For example, how many of us know that kuttu ka atta -- which is used during Navratra fasts -- is actually flour of buckwheat grown in Leh and Kargil districts of Ladakh and that it is staple food of Ladakhis? Or that makhana -- used in some North Indian delicacies like makhane ki dal -- actually is a type of water lily? It is an aquatic crop grown in shallow water bodies in north Bihar and lower Assam regions? Both kuttu ka atta and makhana are highly nutritious and form the basis for several recipes.

Similarly ragi -- a finger millet used as a staple food in parts of Karnataka -- is full of nutrients and is amenable to many recipes. In fact, Indian food use different parts of edible plants -- leaves, roots, flowers, fruits, seeds and even stem (lotus stem, bamboo etc). 

How can then such ‘first food’ meet the challenge posed by factory-made ‘fast foods’ which are backed by marketing money and often come with ‘traditional taste’ tags attached to them? The first step would be to preserve knowledge about first foods.

The book by Narain and her colleagues is one such effort. We may need many more similar books to fully document similar recipes from different regions of the country. The next would be to bring such foods back on our dining tables. Thankfully, many Indians still love to eat ‘ghar ka khana’. The penetration of fast food is growing, by all accounts, but is still way behind other countries. That means first food can still reclaim some of the lost ground.

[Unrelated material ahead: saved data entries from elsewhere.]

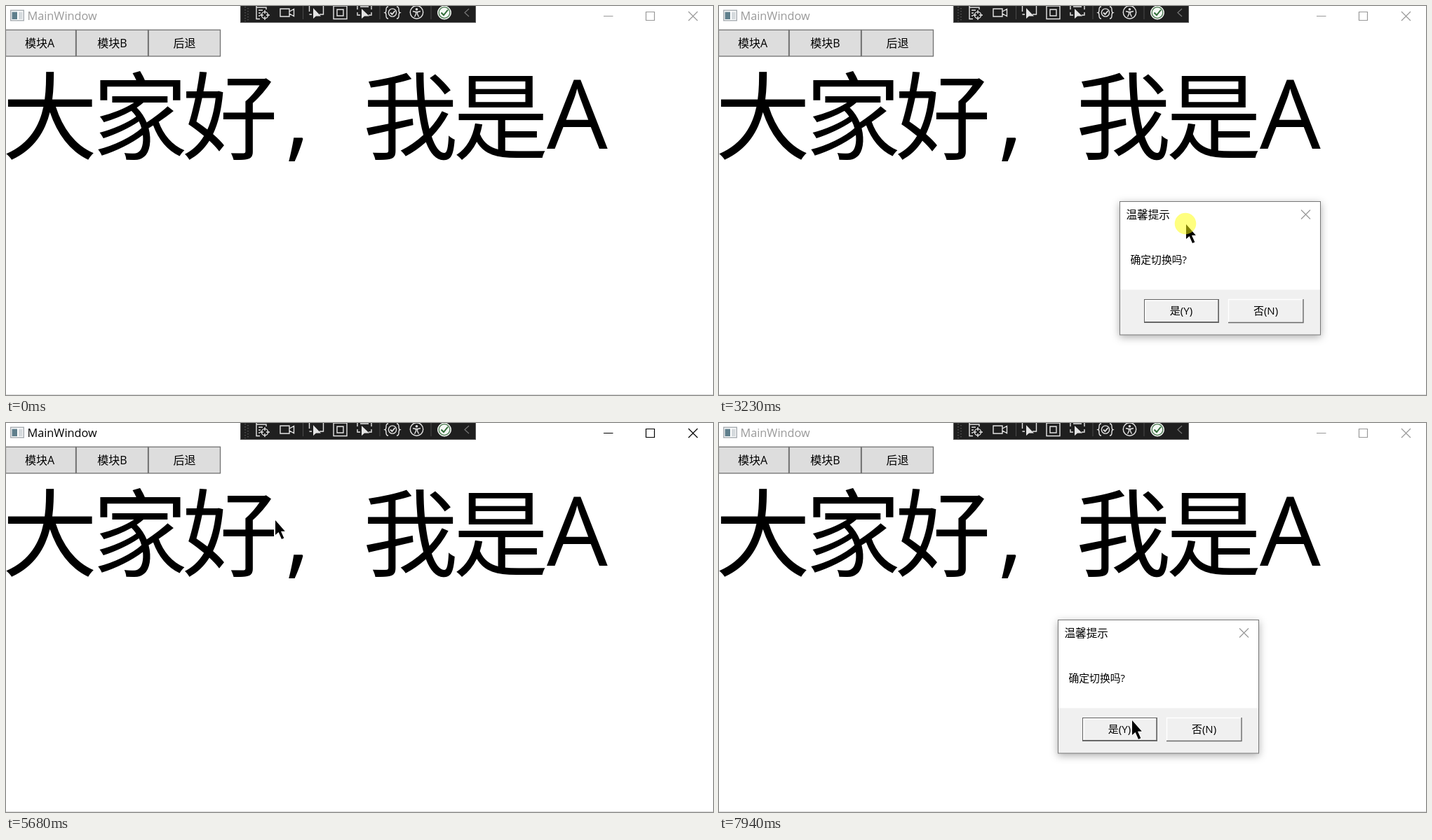
These frames come from a looping animation (1008 px wide and 556 px high, 8 s). An HTML page:

```html
<!DOCTYPE html>
<html lang="zh-CN">
<head>
<meta charset="utf-8">
<title>MainWindow</title>
<style>
html, body { margin: 0; width: 100%; height: 100%; overflow: hidden; background: #fff; }
svg { display: block; width: 1008px; height: 556px; font: 16px "Open Sans", "Noto Sans CJK SC", "Noto Sans CJK", sans-serif; }
.mid { text-anchor: middle; }
.big { font-size: 137px; }
.han { font: 136px "Noto Sans CJK SC", "Noto Sans CJK", sans-serif; }
.btn { fill: #ddd; stroke: #707070; stroke-width: 1.3; }
.btn.hover { fill: #bee6fd; stroke: #3c7fb1; }
.btn.down { fill: #c4e5f6; stroke: #2c628b; }
.line { fill: none; stroke: currentColor; stroke-width: 1.2; }
#dialog { filter: drop-shadow(0 3px 6px rgba(0, 0, 0, .32)); }
</style>
</head>
<body>
<svg viewBox="0 0 1008 556">
  <path d="M0 555.5H1008" stroke="#dcdcdc"/>

  <!-- title bar -->
  <g>
    <rect x="6.7" y="6.2" width="18.6" height="14.6" fill="#fff" stroke="#a5abb0" stroke-width="1.4"/>
    <rect x="8.5" y="8.5" width="7.5" height="10.5" fill="#5f7f8c"/>
    <rect x="18" y="8.5" width="5.5" height="10.5" fill="#d5dadd"/>
  </g>
  <g id="chrome">
    <text x="30.5" y="20" font-size="16.3" fill="currentColor">MainWindow</text>
    <path class="line" d="M852 14.5H865.500M912.500 8.500H924.500V20.500H912.500ZM973 8L986 21M986 8L973 21"/>
  </g>

  <!-- toolbar -->
  <rect x="334.500" y="-1" width="335" height="24.500" fill="#1f1f1f" stroke="#555"/>
  <path d="M341 1V22M345 3V22" stroke="#666" stroke-width="1.3" stroke-dasharray="1.300 2.700"/>
  <path d="M423.500 0V19M533 0V19M606 0V19" stroke="#4a4a4a"/>
  <g fill="none" stroke="#e4e4e4" stroke-width="1.4">
    <path d="M362 18.500H357V0M357 2H371V5M360 6H366M360 10H363M360 14H362"/>
    <circle cx="369" cy="13" r="4.600"/>
    <path d="M369 6V11M369 15V20M362 13H367M371 13H376"/>
    <path d="M391 4H404V15H391ZM404 8L410.500 4.500V14.500L404 11"/>
    <path d="M432.500 8V0M452.500 0V12H447M432.500 12H436"/>
    <path d="M467 0H486V18.500H467ZM472 5H481V14H472Z"/>
    <path d="M501 5V0M521 0V5M501 9V13H505M521 9V13H517M505 1H517"/>
    <path d="M545 1Q542 1 542 5Q542 9 540.500 9.500Q542 10 542 14Q542 18 545 18M557 1Q560 1 560 5Q560 9 561.500 9.500Q560 10 560 14Q560 18 557 18"/>
    <circle cx="551" cy="9.500" r="5.600"/>
    <path d="M548 9.500L550.500 12L554.500 7" stroke-width="1.800"/>
    <circle cx="585.500" cy="9" r="9.200"/>
    <path d="M580 7.500L584 8.500H587L591 7.500M584.500 8.500V11.500L582.500 15.500M586.500 8.500V11.500L588.500 15.500"/>
  </g>
  <path d="M438 3V18L442 14.500H449ZM507 4V18L511 14.500H518Z" fill="#e4e4e4"/>
  <circle cx="585.500" cy="4.800" r="1.800" fill="#e4e4e4"/>
  <circle cx="625" cy="9.500" r="9.500" fill="#e9efe9" stroke="#fff"/>
  <circle cx="625" cy="9.500" r="7.800" fill="#f4f8f4" stroke="#4d7a52" stroke-width="1.300"/>
  <path d="M620.500 9.500L624 13L630 5.500" fill="none" stroke="#2f6b36" stroke-width="2"/>
  <path d="M660 4L654 9.500L660 15" fill="none" stroke="#777" stroke-width="1.200"/>

  <!-- module buttons -->
  <rect class="btn" x="-.500" y="34.200" width="100" height="37.600"/>
  <rect class="btn" x="100.200" y="34.200" width="102.300" height="37.600"/>
  <rect class="btn" x="203.200" y="34.200" width="102.300" height="37.600"/>
  <g class="mid">
    <text x="48" y="58.700">模块A</text>
    <text x="151.500" y="58.700">模块B</text>
    <text x="254.500" y="58.700">后退</text>
  </g>

  <!-- pages -->
  <g id="pageA">
    <text class="han" y="209" x="-5.500 123 251.500">大家好</text>
    <text class="big" x="399" y="204">,</text>
    <text class="han" y="209" x="508.500 637.500">我是</text>
    <text class="big" x="771" y="204">A</text>
  </g>
  <g id="pageB">
    <text class="han" y="209" x="-6 122 251 379.500">我是模块</text>
    <text class="big" x="513" y="203.500">B</text>
  </g>

  <g id="dialog">
    <rect x=".500" y=".500" width="286" height="190.500" fill="#fff"/>
    <rect x="1" y="126.500" width="285" height="64" fill="#f0f0f0"/>
    <rect x=".500" y=".500" width="286" height="190.500" fill="none" stroke="#777"/>
    <text x="9.500" y="25" font-size="15.600">温馨提示</text>
    <path class="line" d="M259 12.500L272 25.500M272 12.500L259 25.500" color="#999"/>
    <text x="15.500" y="88.500" font-size="14.800">确定切换吗?</text>
    <rect x="35.500" y="140.500" width="106" height="33" fill="#f0f0f0" stroke="#646464"/>
    <path d="M37 172V142H140" fill="none" stroke="#fff" stroke-width="1.400"/>
    <path d="M36 172.700H141V141" fill="none" stroke="#696969" stroke-width="1.500"/>
    <path d="M155.500 173V140.500H262" fill="none" stroke="#fff" stroke-width="1.400"/>
    <path d="M155 173.500H262V140" fill="none" stroke="#696969" stroke-width="1.400"/>
    <g class="mid" font-size="15">
      <text x="88" y="162.300">是(Y)</text>
      <text x="208.500" y="162.300">否(N)</text>
    </g>
  </g>

  <g id="cursor">
    <path d="M0 0V21L4.600 17L9 27L12.300 25.500L8 15.800H13.800Z" stroke="#fff" stroke-width="1.200" paint-order="stroke"/>
    <circle id="press" cx="-1" cy="-1" r="15.300" fill="#ff0" fill-opacity=".5"/>
  </g>
</svg>
<script>
const LOOP = 8000;
const $ = id => document.getElementById(id);
const chrome = $('chrome'), pageA = $('pageA'), pageB = $('pageB');
const dialog = $('dialog'), cursor = $('cursor'), press = $('press');
const buttons = [...document.querySelectorAll('.btn')];

// Keys are [time, x, y]; spans are [start, end).
const cursorKeys = [
  [100, 880, 560], [800, 155, 58],
  [1130, 155, 58], [1460, 1012, 398],
  [2780, 910, 590], [3220, 666, 312],
  [3300, 666, 312], [3570, 664, 433],
  [4230, 664, 433], [4740, 50, 56],
  [5080, 50, 56], [5680, 384, 139],
  [5720, 384, 139], [6020, 145, 75],
  [6150, 145, 75], [6300, 148, 58],
  [6440, 148, 58], [6780, 850, 340],
  [7280, 759, 589], [7660, 578, 314],
  [7700, 578, 314], [7930, 589, 425]
];
const dialogKeys = [
  [2780, 815, 557], [3220, 571, 279],
  [7280, 664, 556], [7660, 483, 281]
];
const cursorShown = [[100, 1450], [2800, 6750], [7300, LOOP]];
const dialogShown = [[2800, 4055], [7300, LOOP]];
const pressed = [[930, 1060], [2800, 3290], [3640, 3780], [4940, 5060], [6290, 6410], [7300, 7690]];
const active = [[130, 1130], [3880, 6430]];
const onPageB = [[3880, 5080]];

const during = (spans, t) => spans.some(([a, b]) => t >= a && t < b);
const show = (el, on) => { el.style.display = on ? '' : 'none'; };
const clamp = v => Math.max(0, Math.min(1, v));

function at(keys, t) {
  const i = keys.findIndex(k => k[0] > t);
  if (i < 0) return keys[keys.length - 1].slice(1);
  if (i === 0) return keys[0].slice(1);
  const [t0, x0, y0] = keys[i - 1], [t1, x1, y1] = keys[i];
  const p = (t - t0) / (t1 - t0), e = p * p * (3 - 2 * p);
  return [x0 + (x1 - x0) * e, y0 + (y1 - y0) * e];
}

function draw(t) {
  const isActive = during(active, t), isDown = during(pressed, t);
  chrome.style.color = isActive ? '#000' : '#999';
  show(pageA, !during(onPageB, t));
  show(pageB, during(onPageB, t));

  const [cx, cy] = at(cursorKeys, t), visible = during(cursorShown, t);
  show(cursor, visible);
  show(press, isDown);
  cursor.setAttribute('transform', `translate(${cx} ${cy})`);
  buttons.forEach((b, i) => {
    const left = [0, 100, 203][i];
    const over = visible && isActive && cy > 34 && cy < 72 && cx >= left && cx < left + 102 - 2 * (i === 0);
    b.classList.toggle('hover', over);
    b.classList.toggle('down', over && isDown);
  });

  // Closing fades the dialog while it shrinks a little.
  const out = t < 5000 ? clamp((t - 3890) / 165) : 0;
  const [dx, dy] = at(dialogKeys, t < 5000 ? Math.min(t, 3220) : t);
  show(dialog, during(dialogShown, t));
  dialog.setAttribute('transform', `translate(${dx + 1.6 * out} ${dy + 1.6 * out}) scale(${1 - .044 * out})`);
  dialog.setAttribute('opacity', 1 - out);
}

const start = performance.now();
function tick() {
  draw((performance.now() - start) % LOOP);
  requestAnimationFrame(tick);
}
tick();
</script>
</body>
</html>
```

In order to demonstrate that ‘first food’ does not mean any compromise in taste, texture or presentation, the book launch was followed by a demonstration of some of the recipes by chef Manish Mehrotra of two up market restaurants -- Oriental Octopus of India Habitat Centre and Indian Accent. Snacks, dinner, beverages and desserts served were all from recipes in the book and included delicacies from different regions of the country.

The idea was to show that so-called traditional food is not a compromise on taste or any other parameter of good food. The India Habitat Centre plans to introduce some of the recipes from the book at its Delhi-O-Delhi restaurant soon. Navadanya, organic food group founded by Vandana Shiva, organises similar treats to celebrate biodiversity at the India International Centre every year.

One can only hope that such expositions of food diversity are held in different cities regularly so that the gen next is at least made familiar with the variety of tastes, smells and textures of food from kitchens of our grandmas.

Advocacy of ‘first food’ should not be mistaken as an exercise in lament of a bygone era or a nostalgic trip. Nor it should be construed as a move that is trying to negate fruits of economic liberalisation such as free movement of agricultural and horticultural produce or better standards of hygiene and food safety. It is merely an exercise in giving our food heritage its due place and preventing our kitchens from becoming extended counters of food malls. The message is clear: first food is tasty, nutritious and healthy. The choice is yours.

Dinesh C Sharma is a science journalist and author based in New Delhi.

Image: Book cover of First Food.

Get Rediff News in your Inbox:
Dinesh C Sharma
The War Against Coronavirus

The War Against Coronavirus